BEGIN

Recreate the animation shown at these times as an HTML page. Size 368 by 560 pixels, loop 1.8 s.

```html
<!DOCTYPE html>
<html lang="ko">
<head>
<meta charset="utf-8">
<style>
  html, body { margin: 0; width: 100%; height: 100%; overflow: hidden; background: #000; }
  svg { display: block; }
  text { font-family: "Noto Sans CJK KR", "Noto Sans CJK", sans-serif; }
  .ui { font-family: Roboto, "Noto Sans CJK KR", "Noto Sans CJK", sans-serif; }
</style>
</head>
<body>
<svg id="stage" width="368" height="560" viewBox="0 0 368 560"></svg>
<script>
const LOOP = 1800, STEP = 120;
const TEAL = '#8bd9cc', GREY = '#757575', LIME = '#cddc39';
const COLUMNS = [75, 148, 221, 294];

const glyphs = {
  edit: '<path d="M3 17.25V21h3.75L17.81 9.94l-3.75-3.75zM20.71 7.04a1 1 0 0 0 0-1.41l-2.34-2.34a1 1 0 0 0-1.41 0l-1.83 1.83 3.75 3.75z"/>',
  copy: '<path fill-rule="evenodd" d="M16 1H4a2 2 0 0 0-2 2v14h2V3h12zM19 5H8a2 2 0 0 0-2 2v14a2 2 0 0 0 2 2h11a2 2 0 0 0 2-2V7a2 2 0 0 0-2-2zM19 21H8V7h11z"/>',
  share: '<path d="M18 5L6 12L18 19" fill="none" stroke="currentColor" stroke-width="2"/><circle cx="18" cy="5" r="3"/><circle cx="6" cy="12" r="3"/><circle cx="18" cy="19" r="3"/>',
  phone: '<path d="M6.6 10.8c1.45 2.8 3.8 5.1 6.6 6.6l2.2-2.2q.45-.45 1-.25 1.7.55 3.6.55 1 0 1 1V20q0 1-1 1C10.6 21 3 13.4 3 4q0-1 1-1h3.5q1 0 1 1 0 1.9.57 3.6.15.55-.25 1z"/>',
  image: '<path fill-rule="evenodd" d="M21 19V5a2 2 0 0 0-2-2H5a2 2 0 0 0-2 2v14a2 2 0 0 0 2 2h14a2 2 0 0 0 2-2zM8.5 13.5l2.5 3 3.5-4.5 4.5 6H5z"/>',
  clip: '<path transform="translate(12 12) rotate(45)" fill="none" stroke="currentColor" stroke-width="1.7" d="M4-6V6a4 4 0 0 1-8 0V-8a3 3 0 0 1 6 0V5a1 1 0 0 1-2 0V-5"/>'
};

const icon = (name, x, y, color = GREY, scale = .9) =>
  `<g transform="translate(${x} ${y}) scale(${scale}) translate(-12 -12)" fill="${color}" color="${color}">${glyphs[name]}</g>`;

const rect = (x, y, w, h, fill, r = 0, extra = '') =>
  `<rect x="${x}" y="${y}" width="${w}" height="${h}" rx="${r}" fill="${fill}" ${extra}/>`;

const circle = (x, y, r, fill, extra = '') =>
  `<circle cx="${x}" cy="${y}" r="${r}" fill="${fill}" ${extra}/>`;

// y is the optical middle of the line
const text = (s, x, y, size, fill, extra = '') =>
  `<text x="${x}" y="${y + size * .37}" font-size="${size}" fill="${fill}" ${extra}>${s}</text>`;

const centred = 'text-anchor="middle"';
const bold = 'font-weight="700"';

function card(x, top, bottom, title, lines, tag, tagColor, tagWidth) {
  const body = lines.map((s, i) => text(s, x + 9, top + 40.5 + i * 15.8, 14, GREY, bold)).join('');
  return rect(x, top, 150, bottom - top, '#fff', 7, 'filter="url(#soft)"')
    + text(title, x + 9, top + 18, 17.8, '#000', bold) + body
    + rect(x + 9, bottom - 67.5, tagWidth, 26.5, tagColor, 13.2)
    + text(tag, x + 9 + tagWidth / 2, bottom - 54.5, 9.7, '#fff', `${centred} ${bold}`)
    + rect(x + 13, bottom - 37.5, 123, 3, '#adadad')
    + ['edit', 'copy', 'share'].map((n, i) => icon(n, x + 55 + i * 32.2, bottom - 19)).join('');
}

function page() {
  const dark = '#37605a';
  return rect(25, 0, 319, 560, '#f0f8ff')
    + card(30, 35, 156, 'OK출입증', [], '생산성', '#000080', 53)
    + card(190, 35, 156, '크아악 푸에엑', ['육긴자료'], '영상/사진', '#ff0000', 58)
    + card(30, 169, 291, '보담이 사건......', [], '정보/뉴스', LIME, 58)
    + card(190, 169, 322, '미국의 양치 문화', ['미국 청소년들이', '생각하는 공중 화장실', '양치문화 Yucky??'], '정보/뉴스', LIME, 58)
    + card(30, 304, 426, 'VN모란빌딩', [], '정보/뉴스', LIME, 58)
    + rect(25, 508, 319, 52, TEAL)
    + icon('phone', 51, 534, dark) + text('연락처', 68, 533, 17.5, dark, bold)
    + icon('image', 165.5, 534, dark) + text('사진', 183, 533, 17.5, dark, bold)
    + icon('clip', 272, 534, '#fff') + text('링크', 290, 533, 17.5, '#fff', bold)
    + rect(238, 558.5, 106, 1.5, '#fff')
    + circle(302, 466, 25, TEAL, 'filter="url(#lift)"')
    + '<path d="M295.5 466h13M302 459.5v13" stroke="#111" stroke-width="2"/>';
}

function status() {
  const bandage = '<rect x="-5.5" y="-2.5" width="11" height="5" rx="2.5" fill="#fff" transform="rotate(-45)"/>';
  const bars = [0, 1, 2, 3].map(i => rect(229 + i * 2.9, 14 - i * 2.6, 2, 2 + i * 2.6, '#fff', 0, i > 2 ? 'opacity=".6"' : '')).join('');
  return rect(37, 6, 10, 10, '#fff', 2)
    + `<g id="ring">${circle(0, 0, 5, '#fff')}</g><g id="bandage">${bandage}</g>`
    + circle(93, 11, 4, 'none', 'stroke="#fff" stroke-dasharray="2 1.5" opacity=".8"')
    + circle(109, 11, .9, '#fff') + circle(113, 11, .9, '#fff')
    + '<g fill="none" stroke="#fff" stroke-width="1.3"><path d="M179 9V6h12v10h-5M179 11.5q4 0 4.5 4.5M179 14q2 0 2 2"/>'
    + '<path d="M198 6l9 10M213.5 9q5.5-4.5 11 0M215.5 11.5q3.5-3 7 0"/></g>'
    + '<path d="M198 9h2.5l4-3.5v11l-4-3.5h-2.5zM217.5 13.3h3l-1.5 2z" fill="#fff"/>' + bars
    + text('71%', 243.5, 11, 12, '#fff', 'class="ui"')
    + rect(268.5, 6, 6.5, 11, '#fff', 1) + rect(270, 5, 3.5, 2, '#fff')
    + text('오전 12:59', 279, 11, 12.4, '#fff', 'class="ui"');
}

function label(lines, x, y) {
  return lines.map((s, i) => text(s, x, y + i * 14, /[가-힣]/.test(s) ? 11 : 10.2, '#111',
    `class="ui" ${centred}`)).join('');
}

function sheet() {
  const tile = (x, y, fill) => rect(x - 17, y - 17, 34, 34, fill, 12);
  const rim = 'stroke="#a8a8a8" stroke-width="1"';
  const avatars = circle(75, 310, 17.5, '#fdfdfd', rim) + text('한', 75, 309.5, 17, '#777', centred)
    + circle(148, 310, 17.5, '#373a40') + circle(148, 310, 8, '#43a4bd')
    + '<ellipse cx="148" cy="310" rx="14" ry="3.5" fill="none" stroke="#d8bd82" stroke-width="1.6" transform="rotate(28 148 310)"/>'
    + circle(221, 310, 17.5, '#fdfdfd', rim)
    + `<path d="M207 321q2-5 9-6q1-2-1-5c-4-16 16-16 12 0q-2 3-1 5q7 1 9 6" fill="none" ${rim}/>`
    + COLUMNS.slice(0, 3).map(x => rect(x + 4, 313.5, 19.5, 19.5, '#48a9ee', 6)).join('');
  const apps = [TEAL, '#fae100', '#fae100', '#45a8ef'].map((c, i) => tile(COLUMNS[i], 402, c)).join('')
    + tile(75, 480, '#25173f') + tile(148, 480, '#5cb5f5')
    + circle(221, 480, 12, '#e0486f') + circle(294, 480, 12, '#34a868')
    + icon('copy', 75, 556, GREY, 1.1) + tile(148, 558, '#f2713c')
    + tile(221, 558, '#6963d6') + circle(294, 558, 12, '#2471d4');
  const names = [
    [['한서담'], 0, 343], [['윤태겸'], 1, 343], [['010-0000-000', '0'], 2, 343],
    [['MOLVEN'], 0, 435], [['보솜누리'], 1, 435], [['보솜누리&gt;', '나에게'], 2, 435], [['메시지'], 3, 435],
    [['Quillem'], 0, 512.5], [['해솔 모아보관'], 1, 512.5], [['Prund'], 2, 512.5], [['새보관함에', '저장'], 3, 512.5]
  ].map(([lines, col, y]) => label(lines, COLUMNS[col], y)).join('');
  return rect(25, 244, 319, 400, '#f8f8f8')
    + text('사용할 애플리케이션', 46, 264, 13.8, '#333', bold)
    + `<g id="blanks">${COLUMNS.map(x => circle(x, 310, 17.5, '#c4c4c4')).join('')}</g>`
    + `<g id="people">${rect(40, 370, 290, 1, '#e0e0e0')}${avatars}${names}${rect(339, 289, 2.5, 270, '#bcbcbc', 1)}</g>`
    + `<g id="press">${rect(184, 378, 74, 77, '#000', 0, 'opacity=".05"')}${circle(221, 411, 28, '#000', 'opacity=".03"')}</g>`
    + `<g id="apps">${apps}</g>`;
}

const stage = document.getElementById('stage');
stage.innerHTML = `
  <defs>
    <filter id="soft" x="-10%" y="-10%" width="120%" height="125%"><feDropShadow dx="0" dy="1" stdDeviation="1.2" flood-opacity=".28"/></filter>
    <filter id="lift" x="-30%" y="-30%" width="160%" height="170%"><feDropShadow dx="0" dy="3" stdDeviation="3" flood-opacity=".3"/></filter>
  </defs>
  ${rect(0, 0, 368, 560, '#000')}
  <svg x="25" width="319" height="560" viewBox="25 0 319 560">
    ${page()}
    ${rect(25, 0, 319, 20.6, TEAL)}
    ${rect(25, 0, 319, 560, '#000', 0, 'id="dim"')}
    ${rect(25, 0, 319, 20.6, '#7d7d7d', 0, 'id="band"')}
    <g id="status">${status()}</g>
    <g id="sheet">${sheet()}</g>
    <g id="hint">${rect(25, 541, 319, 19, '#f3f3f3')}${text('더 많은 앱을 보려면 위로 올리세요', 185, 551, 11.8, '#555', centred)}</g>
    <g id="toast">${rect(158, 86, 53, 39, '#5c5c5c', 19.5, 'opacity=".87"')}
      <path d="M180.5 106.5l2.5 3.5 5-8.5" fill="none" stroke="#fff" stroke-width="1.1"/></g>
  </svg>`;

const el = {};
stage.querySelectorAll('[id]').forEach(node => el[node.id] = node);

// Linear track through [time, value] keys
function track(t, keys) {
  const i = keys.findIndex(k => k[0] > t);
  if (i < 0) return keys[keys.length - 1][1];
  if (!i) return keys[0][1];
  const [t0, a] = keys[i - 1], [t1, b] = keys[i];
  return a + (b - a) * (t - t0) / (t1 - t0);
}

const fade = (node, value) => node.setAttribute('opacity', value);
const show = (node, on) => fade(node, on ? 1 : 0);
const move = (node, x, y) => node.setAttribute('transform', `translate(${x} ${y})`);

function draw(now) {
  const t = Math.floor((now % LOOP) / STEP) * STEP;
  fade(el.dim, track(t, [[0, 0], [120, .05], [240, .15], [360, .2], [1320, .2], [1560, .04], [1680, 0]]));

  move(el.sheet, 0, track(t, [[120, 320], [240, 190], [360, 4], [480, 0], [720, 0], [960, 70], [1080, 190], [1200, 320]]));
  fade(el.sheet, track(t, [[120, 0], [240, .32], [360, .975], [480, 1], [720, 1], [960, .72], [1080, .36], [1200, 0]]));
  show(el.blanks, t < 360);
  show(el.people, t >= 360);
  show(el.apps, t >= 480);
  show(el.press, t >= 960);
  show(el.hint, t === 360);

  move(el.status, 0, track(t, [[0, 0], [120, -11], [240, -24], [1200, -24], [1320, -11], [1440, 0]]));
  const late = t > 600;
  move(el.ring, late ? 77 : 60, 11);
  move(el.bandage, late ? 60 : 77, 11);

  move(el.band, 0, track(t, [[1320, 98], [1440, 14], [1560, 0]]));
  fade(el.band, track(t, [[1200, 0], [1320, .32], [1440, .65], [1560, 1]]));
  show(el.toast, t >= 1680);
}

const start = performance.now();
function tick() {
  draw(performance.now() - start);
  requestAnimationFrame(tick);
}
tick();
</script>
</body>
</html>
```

END

◆ Exercise details ◆
Determine how many lines above contain "edit" and respond with that number only.

◆ Written solution ◆
2